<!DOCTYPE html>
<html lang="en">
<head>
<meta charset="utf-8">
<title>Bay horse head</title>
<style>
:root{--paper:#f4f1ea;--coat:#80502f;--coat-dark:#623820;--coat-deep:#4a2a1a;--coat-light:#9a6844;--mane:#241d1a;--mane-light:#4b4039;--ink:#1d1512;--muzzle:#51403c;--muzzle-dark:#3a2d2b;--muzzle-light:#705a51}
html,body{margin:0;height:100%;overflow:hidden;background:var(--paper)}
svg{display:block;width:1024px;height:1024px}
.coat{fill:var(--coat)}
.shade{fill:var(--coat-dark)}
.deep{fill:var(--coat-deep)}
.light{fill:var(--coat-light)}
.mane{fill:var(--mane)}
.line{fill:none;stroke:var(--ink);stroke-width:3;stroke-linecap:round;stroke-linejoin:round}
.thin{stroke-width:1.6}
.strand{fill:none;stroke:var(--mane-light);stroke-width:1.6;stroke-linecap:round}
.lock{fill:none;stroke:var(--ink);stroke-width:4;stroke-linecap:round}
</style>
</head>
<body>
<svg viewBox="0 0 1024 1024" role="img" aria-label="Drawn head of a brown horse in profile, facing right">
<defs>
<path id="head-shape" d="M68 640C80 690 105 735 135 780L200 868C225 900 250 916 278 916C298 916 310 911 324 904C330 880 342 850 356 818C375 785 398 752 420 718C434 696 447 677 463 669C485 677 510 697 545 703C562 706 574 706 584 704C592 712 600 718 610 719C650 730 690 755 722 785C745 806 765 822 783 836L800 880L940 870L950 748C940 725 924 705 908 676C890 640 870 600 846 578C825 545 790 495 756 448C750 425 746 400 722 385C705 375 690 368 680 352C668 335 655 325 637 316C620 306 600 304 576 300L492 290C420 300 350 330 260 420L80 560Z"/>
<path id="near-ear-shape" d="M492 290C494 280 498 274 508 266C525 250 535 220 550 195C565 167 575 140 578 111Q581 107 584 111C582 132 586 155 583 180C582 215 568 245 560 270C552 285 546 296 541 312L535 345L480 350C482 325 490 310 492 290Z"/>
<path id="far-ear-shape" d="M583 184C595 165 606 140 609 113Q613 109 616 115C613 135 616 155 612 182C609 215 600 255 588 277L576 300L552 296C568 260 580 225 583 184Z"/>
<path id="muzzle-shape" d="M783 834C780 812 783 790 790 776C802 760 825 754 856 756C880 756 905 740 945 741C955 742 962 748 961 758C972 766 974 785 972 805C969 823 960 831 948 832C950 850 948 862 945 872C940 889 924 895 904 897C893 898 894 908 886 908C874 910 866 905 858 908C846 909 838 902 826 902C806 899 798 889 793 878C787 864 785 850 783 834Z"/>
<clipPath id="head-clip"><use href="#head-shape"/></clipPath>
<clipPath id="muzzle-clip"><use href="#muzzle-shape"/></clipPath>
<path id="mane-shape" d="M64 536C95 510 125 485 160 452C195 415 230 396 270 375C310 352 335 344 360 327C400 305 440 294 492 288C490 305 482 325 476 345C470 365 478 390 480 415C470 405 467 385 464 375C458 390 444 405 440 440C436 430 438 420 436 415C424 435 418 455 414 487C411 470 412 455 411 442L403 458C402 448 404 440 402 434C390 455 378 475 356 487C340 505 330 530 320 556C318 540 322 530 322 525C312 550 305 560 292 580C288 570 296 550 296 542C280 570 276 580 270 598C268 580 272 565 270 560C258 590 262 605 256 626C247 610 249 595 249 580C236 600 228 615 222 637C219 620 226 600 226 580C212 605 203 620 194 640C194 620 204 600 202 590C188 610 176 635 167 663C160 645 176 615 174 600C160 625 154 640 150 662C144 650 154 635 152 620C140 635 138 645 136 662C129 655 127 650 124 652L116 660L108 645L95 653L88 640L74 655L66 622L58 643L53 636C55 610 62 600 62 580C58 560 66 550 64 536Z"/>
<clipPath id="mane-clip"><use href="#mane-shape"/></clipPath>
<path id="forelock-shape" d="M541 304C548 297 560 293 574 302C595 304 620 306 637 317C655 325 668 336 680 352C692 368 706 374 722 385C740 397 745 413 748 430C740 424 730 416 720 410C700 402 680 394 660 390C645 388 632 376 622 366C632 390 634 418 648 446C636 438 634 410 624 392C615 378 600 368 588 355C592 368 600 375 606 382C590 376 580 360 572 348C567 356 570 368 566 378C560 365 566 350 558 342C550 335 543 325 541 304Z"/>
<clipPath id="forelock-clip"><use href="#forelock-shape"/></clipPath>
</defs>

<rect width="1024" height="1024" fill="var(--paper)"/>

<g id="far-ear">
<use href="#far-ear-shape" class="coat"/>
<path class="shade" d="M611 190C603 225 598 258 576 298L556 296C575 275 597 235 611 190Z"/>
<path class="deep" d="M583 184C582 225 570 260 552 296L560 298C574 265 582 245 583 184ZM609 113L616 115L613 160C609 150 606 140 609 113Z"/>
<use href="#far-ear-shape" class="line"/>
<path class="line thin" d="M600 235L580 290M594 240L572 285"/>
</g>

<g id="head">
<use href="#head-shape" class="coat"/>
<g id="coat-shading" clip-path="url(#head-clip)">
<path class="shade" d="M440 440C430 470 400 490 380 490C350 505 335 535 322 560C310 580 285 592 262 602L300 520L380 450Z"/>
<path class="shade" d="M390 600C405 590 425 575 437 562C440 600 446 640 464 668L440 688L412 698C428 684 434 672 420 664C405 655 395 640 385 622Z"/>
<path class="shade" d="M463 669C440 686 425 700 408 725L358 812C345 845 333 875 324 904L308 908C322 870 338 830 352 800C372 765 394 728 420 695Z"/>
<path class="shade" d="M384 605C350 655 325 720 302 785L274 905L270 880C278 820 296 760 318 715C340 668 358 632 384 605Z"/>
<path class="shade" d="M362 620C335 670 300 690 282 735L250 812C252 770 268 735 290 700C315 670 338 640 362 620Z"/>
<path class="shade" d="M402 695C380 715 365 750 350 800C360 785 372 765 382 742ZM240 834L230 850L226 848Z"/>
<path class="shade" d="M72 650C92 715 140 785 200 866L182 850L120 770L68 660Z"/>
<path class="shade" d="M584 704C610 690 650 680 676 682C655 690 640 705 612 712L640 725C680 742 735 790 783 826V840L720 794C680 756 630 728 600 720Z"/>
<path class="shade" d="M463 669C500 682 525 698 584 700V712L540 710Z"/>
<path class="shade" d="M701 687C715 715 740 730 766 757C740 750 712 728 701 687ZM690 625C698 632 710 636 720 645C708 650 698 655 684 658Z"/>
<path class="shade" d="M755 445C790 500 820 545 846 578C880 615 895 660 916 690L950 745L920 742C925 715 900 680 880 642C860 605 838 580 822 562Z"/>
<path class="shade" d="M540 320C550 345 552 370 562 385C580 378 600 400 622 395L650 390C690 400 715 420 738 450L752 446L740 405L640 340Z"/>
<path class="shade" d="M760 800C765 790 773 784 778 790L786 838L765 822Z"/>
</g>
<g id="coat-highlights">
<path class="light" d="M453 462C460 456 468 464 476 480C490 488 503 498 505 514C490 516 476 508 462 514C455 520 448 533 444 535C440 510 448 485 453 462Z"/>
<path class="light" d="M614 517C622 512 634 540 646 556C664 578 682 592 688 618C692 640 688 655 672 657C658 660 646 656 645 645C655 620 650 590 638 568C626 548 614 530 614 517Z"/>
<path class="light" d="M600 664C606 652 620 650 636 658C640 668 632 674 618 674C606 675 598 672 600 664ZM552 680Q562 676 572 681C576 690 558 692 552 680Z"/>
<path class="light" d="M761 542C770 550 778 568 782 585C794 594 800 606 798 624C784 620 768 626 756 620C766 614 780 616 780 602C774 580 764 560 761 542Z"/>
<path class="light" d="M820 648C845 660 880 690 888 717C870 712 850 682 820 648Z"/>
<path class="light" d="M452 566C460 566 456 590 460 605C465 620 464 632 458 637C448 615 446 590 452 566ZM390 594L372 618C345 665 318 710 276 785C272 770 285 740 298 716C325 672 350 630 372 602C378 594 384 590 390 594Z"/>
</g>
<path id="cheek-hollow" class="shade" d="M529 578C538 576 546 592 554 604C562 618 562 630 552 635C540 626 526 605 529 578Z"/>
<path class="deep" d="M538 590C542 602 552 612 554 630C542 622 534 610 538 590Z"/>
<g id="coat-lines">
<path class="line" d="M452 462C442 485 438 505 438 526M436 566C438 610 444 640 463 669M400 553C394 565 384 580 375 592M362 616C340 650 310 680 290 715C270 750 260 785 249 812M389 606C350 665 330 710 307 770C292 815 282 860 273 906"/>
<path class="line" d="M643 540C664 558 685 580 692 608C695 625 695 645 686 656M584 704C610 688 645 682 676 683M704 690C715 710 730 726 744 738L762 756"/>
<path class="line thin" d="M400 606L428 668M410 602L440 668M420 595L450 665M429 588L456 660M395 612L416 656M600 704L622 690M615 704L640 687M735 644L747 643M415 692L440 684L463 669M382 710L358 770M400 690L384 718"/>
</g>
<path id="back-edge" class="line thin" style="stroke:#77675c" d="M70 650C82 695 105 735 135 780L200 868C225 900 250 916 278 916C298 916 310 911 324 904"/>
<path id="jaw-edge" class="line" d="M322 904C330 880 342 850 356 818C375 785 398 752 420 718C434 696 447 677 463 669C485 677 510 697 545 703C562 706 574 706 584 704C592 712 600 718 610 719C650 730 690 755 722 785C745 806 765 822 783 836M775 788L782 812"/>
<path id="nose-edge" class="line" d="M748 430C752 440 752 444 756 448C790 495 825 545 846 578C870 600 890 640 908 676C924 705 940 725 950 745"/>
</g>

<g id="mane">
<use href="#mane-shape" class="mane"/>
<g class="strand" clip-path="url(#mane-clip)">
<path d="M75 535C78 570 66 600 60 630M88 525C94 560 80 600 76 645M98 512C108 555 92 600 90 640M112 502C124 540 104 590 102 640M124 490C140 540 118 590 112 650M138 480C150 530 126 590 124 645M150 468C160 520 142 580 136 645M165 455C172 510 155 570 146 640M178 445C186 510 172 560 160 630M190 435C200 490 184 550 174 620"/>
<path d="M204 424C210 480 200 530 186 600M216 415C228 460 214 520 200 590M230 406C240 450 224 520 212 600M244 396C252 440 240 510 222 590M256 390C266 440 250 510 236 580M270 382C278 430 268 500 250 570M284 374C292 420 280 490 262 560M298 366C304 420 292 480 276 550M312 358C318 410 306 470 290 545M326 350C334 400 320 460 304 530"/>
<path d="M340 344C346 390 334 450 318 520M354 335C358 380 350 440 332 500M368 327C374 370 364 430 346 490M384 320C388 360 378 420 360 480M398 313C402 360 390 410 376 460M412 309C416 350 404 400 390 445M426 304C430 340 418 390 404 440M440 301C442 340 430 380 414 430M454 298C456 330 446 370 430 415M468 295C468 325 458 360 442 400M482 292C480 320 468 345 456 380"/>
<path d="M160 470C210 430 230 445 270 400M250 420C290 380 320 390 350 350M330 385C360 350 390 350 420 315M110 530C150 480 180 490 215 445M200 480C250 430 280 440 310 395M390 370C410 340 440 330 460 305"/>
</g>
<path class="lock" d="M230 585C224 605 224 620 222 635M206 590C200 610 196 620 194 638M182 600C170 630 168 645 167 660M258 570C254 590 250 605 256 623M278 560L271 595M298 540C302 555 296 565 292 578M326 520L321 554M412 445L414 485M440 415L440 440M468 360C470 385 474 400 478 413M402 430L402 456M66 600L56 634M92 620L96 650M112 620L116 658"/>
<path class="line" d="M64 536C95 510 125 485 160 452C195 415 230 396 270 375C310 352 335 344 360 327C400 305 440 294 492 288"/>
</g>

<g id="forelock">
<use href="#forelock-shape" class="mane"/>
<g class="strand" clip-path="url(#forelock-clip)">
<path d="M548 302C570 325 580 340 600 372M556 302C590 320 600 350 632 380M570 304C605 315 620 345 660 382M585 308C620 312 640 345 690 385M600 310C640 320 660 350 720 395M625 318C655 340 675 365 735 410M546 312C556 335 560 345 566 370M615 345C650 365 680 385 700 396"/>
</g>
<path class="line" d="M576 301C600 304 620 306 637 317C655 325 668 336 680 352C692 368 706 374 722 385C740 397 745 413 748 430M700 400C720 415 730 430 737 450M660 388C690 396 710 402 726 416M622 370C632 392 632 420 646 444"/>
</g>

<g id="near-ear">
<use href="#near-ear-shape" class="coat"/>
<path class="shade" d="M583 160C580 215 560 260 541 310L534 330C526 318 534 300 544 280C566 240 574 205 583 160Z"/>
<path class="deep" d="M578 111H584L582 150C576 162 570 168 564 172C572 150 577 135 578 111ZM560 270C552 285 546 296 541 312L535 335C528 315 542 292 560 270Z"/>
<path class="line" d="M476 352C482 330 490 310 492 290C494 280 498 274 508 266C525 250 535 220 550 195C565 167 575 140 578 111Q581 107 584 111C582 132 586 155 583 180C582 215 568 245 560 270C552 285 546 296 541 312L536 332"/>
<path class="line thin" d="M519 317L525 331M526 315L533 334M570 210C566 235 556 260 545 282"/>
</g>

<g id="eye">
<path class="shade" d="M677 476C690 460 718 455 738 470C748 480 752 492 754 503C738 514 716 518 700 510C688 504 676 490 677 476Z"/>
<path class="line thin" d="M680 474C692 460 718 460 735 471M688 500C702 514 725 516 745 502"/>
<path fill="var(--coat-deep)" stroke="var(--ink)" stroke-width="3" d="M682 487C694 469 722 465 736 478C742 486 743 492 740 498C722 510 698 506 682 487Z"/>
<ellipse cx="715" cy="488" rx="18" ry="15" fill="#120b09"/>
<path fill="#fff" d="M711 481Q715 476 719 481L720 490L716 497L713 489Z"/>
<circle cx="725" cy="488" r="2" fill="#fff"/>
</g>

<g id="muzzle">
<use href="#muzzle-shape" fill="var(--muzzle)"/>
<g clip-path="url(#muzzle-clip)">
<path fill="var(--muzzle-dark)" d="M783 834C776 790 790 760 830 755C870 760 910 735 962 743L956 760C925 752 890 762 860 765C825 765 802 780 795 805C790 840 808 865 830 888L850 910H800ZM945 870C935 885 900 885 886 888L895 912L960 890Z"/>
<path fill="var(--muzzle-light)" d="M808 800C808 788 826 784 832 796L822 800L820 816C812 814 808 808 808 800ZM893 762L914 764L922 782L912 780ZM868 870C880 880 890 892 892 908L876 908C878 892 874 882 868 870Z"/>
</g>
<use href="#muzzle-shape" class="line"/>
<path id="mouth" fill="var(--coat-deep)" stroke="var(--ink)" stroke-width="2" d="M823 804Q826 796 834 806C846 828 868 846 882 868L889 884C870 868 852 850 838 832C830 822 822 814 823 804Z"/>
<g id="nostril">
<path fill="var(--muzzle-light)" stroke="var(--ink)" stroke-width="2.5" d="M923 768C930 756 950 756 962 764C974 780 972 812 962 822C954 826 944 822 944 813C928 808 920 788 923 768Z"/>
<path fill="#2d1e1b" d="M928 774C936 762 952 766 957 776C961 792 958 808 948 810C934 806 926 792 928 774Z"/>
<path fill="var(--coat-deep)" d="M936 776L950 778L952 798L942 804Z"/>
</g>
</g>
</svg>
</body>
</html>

Exercise goal: Search the listing for the word "horse" and return each line that holds it.

Written response:
<title>Bay horse head</title>
<svg viewBox="0 0 1024 1024" role="img" aria-label="Drawn head of a brown horse in profile, facing right">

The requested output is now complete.